(DATA FOR REVIEW)
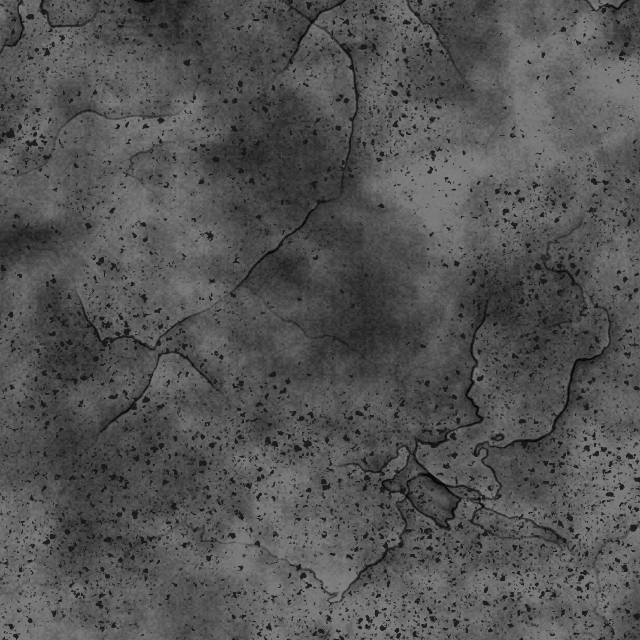
This texture is drawn by a Shadertoy shader. Its source:

```glsl
// Weathered grey concrete: cloudy stains, scattered pits and flaked, cracked layers.

const float BASE_TONE = 0.397;
const float PIT_TONE = 0.085;
const float TOP_TONE = 0.47;
const float CLOUD_SCALE = 4.5;
const float CLOUD_AMOUNT = 0.34;
const float MOTTLE_SCALE = 24.0;
const float MOTTLE_AMOUNT = 0.27;
const float GRAIN_SCALE = 270.0;
const float GRAIN_AMOUNT = 0.13;
const float STAIN_AMOUNT = 0.13;
const float VEIN_AMOUNT = 0.03;
const float LARGE_PIT_SCALE = 78.0;
const float SMALL_PIT_SCALE = 155.0;
const float FLAKE_SCALE = 3.6;
const float CRACK_WIDTH = 0.0017;
const float SHADOW_WIDTH = 0.02;
const mat2 OCTAVE_TURN = mat2(0.8, 0.6, -0.6, 0.8);

float hash(vec2 p) {
    return fract(sin(dot(p, vec2(127.1, 311.7))) * 43758.5453);
}

float noise(vec2 p) {
    vec2 cell = floor(p), f = fract(p);
    f = f * f * f * (f * (f * 6.0 - 15.0) + 10.0);
    float low = mix(hash(cell), hash(cell + vec2(1, 0)), f.x);
    float high = mix(hash(cell + vec2(0, 1)), hash(cell + vec2(1, 1)), f.x);
    return mix(low, high, f.y);
}

vec2 noise2(vec2 p) {
    return vec2(noise(p), noise(p + 37.3));
}

float fbm(vec2 p) {
    float sum = 0.0, weight = 0.5;
    for (int i = 0; i < 5; i++) {
        sum += weight * noise(p);
        p = OCTAVE_TURN * p * 2.03 + 11.7;
        weight *= 0.5;
    }
    return sum / 0.97;
}

// Irregular dark holes, gathered in patches
float pits(vec2 p, float scale, float seed, float pixel) {
    vec2 q = p * scale + 0.5 * (noise2(p * scale * 2.7 + seed) - 0.5);
    vec2 home = floor(q);
    float soft = 0.7 * scale * pixel, cover = 0.0;
    for (int y = -1; y <= 1; y++)
    for (int x = -1; x <= 1; x++) {
        vec2 cell = home + vec2(x, y);
        vec2 id = cell + seed;
        vec2 place = cell / scale;
        float gather = 0.6 * noise(place * 6.0 + 5.2) + 0.4 * noise(place * 19.0 + seed);
        float density = mix(0.06, 0.6, smoothstep(0.35, 0.78, gather));
        vec2 centre = cell + 0.1 + 0.8 * vec2(hash(id + 3.1), hash(id + 8.7));
        float radius = mix(0.12, 0.36, pow(hash(id + 15.3), 2.2));
        float disc = 1.0 - smoothstep(radius - soft, radius + soft, length(q - centre));
        cover = max(cover, disc * step(hash(id + 21.9), density));
    }
    return cover;
}

// Height whose contours are the edges of the flaked layers
float flakeHeight(vec2 p) {
    p += 0.07 * (noise2(p * 6.0) - 0.5);
    vec2 q = OCTAVE_TURN * p;
    return noise(q * FLAKE_SCALE) + 0.25 * noise(p * 11.0)
         + 0.07 * noise(q * 31.0) + 0.025 * noise(p * 80.0) - 0.67;
}

// Thin crack, soft shadow on one side and a faint bright rim on the other
float flakeEdge(vec2 p, float seed, float pixel) {
    vec2 q = p + seed, e = vec2(0.002, 0.0);
    float h = flakeHeight(q);
    vec2 slope = vec2(flakeHeight(q + e.xy) - h, flakeHeight(q + e.yx) - h) / e.x;
    float d = h / max(length(slope), 0.6);
    float strength = smoothstep(0.38, 0.75, noise(q * 5.3 + 9.1));
    float width = CRACK_WIDTH * mix(0.5, 1.2, noise(q * 25.0));
    float crack = 1.0 - smoothstep(width - pixel * 0.6, width + pixel, abs(d));
    float shadow = smoothstep(-pixel, pixel, d) * exp(-max(d, 0.0) / SHADOW_WIDTH);
    float rim = exp(-abs(d + 0.004) / 0.002);
    shadow *= 0.3 + 1.3 * noise(q * 18.0);
    return crack * (0.03 + 0.17 * strength) + strength * (0.11 * shadow - 0.03 * rim);
}

void mainImage(out vec4 fragColor, in vec2 fragCoord) {
    float pixel = 1.0 / iResolution.y;
    vec2 p = fragCoord * pixel;
    vec2 warped = p + 0.09 * (noise2(p * 8.0 + 4.0) - 0.5);

    // Clouds, mottling and grain
    float mottle = fbm(p * MOTTLE_SCALE + 17.0) - 0.5;
    float grain = 0.6 * noise(p * GRAIN_SCALE) + 0.4 * noise(OCTAVE_TURN * p * GRAIN_SCALE * 1.7) - 0.5;
    float tone = BASE_TONE + CLOUD_AMOUNT * (fbm(warped * CLOUD_SCALE + 2.0) - 0.5)
               + MOTTLE_AMOUNT * mottle + GRAIN_AMOUNT * grain;

    // Dark stains and wispy veins
    float stain = fbm(warped * 7.0 + 51.0) + 0.4 * mottle;
    tone -= STAIN_AMOUNT * smoothstep(0.5, 0.78, stain);
    float vein = 1.0 - smoothstep(0.0, 0.025, abs(fbm(warped * 8.0 + 73.0) - 0.5));
    tone -= VEIN_AMOUNT * vein * noise(p * 14.0);

    // Flaked layers
    tone -= flakeEdge(p, 3.7, pixel) + flakeEdge(p, 29.4, pixel);
    tone = mix(tone, min(tone, TOP_TONE), 0.7);

    // Pits
    tone = mix(tone, PIT_TONE, 0.65 * pits(p, SMALL_PIT_SCALE, 61.0, pixel));
    tone = mix(tone, PIT_TONE, 0.9 * pits(p, LARGE_PIT_SCALE, 13.0, pixel));

    fragColor = vec4(vec3(clamp(tone, 0.04, 1.0)), 1.0);
}
```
(End DATA FOR REVIEW)
» **TASK DIRECTIONS**:
Set every record down exactly, omitting pictures.

» **WRITTEN SOLUTION**:
This texture is drawn by a Shadertoy shader. Its source:

```glsl
// Weathered grey concrete: cloudy stains, scattered pits and flaked, cracked layers.

const float BASE_TONE = 0.397;
const float PIT_TONE = 0.085;
const float TOP_TONE = 0.47;
const float CLOUD_SCALE = 4.5;
const float CLOUD_AMOUNT = 0.34;
const float MOTTLE_SCALE = 24.0;
const float MOTTLE_AMOUNT = 0.27;
const float GRAIN_SCALE = 270.0;
const float GRAIN_AMOUNT = 0.13;
const float STAIN_AMOUNT = 0.13;
const float VEIN_AMOUNT = 0.03;
const float LARGE_PIT_SCALE = 78.0;
const float SMALL_PIT_SCALE = 155.0;
const float FLAKE_SCALE = 3.6;
const float CRACK_WIDTH = 0.0017;
const float SHADOW_WIDTH = 0.02;
const mat2 OCTAVE_TURN = mat2(0.8, 0.6, -0.6, 0.8);

float hash(vec2 p) {
    return fract(sin(dot(p, vec2(127.1, 311.7))) * 43758.5453);
}

float noise(vec2 p) {
    vec2 cell = floor(p), f = fract(p);
    f = f * f * f * (f * (f * 6.0 - 15.0) + 10.0);
    float low = mix(hash(cell), hash(cell + vec2(1, 0)), f.x);
    float high = mix(hash(cell + vec2(0, 1)), hash(cell + vec2(1, 1)), f.x);
    return mix(low, high, f.y);
}

vec2 noise2(vec2 p) {
    return vec2(noise(p), noise(p + 37.3));
}

float fbm(vec2 p) {
    float sum = 0.0, weight = 0.5;
    for (int i = 0; i < 5; i++) {
        sum += weight * noise(p);
        p = OCTAVE_TURN * p * 2.03 + 11.7;
        weight *= 0.5;
    }
    return sum / 0.97;
}

// Irregular dark holes, gathered in patches
float pits(vec2 p, float scale, float seed, float pixel) {
    vec2 q = p * scale + 0.5 * (noise2(p * scale * 2.7 + seed) - 0.5);
    vec2 home = floor(q);
    float soft = 0.7 * scale * pixel, cover = 0.0;
    for (int y = -1; y <= 1; y++)
    for (int x = -1; x <= 1; x++) {
        vec2 cell = home + vec2(x, y);
        vec2 id = cell + seed;
        vec2 place = cell / scale;
        float gather = 0.6 * noise(place * 6.0 + 5.2) + 0.4 * noise(place * 19.0 + seed);
        float density = mix(0.06, 0.6, smoothstep(0.35, 0.78, gather));
        vec2 centre = cell + 0.1 + 0.8 * vec2(hash(id + 3.1), hash(id + 8.7));
        float radius = mix(0.12, 0.36, pow(hash(id + 15.3), 2.2));
        float disc = 1.0 - smoothstep(radius - soft, radius + soft, length(q - centre));
        cover = max(cover, disc * step(hash(id + 21.9), density));
    }
    return cover;
}

// Height whose contours are the edges of the flaked layers
float flakeHeight(vec2 p) {
    p += 0.07 * (noise2(p * 6.0) - 0.5);
    vec2 q = OCTAVE_TURN * p;
    return noise(q * FLAKE_SCALE) + 0.25 * noise(p * 11.0)
         + 0.07 * noise(q * 31.0) + 0.025 * noise(p * 80.0) - 0.67;
}

// Thin crack, soft shadow on one side and a faint bright rim on the other
float flakeEdge(vec2 p, float seed, float pixel) {
    vec2 q = p + seed, e = vec2(0.002, 0.0);
    float h = flakeHeight(q);
    vec2 slope = vec2(flakeHeight(q + e.xy) - h, flakeHeight(q + e.yx) - h) / e.x;
    float d = h / max(length(slope), 0.6);
    float strength = smoothstep(0.38, 0.75, noise(q * 5.3 + 9.1));
    float width = CRACK_WIDTH * mix(0.5, 1.2, noise(q * 25.0));
    float crack = 1.0 - smoothstep(width - pixel * 0.6, width + pixel, abs(d));
    float shadow = smoothstep(-pixel, pixel, d) * exp(-max(d, 0.0) / SHADOW_WIDTH);
    float rim = exp(-abs(d + 0.004) / 0.002);
    shadow *= 0.3 + 1.3 * noise(q * 18.0);
    return crack * (0.03 + 0.17 * strength) + strength * (0.11 * shadow - 0.03 * rim);
}

void mainImage(out vec4 fragColor, in vec2 fragCoord) {
    float pixel = 1.0 / iResolution.y;
    vec2 p = fragCoord * pixel;
    vec2 warped = p + 0.09 * (noise2(p * 8.0 + 4.0) - 0.5);

    // Clouds, mottling and grain
    float mottle = fbm(p * MOTTLE_SCALE + 17.0) - 0.5;
    float grain = 0.6 * noise(p * GRAIN_SCALE) + 0.4 * noise(OCTAVE_TURN * p * GRAIN_SCALE * 1.7) - 0.5;
    float tone = BASE_TONE + CLOUD_AMOUNT * (fbm(warped * CLOUD_SCALE + 2.0) - 0.5)
               + MOTTLE_AMOUNT * mottle + GRAIN_AMOUNT * grain;

    // Dark stains and wispy veins
    float stain = fbm(warped * 7.0 + 51.0) + 0.4 * mottle;
    tone -= STAIN_AMOUNT * smoothstep(0.5, 0.78, stain);
    float vein = 1.0 - smoothstep(0.0, 0.025, abs(fbm(warped * 8.0 + 73.0) - 0.5));
    tone -= VEIN_AMOUNT * vein * noise(p * 14.0);

    // Flaked layers
    tone -= flakeEdge(p, 3.7, pixel) + flakeEdge(p, 29.4, pixel);
    tone = mix(tone, min(tone, TOP_TONE), 0.7);

    // Pits
    tone = mix(tone, PIT_TONE, 0.65 * pits(p, SMALL_PIT_SCALE, 61.0, pixel));
    tone = mix(tone, PIT_TONE, 0.9 * pits(p, LARGE_PIT_SCALE, 13.0, pixel));

    fragColor = vec4(vec3(clamp(tone, 0.04, 1.0)), 1.0);
}
```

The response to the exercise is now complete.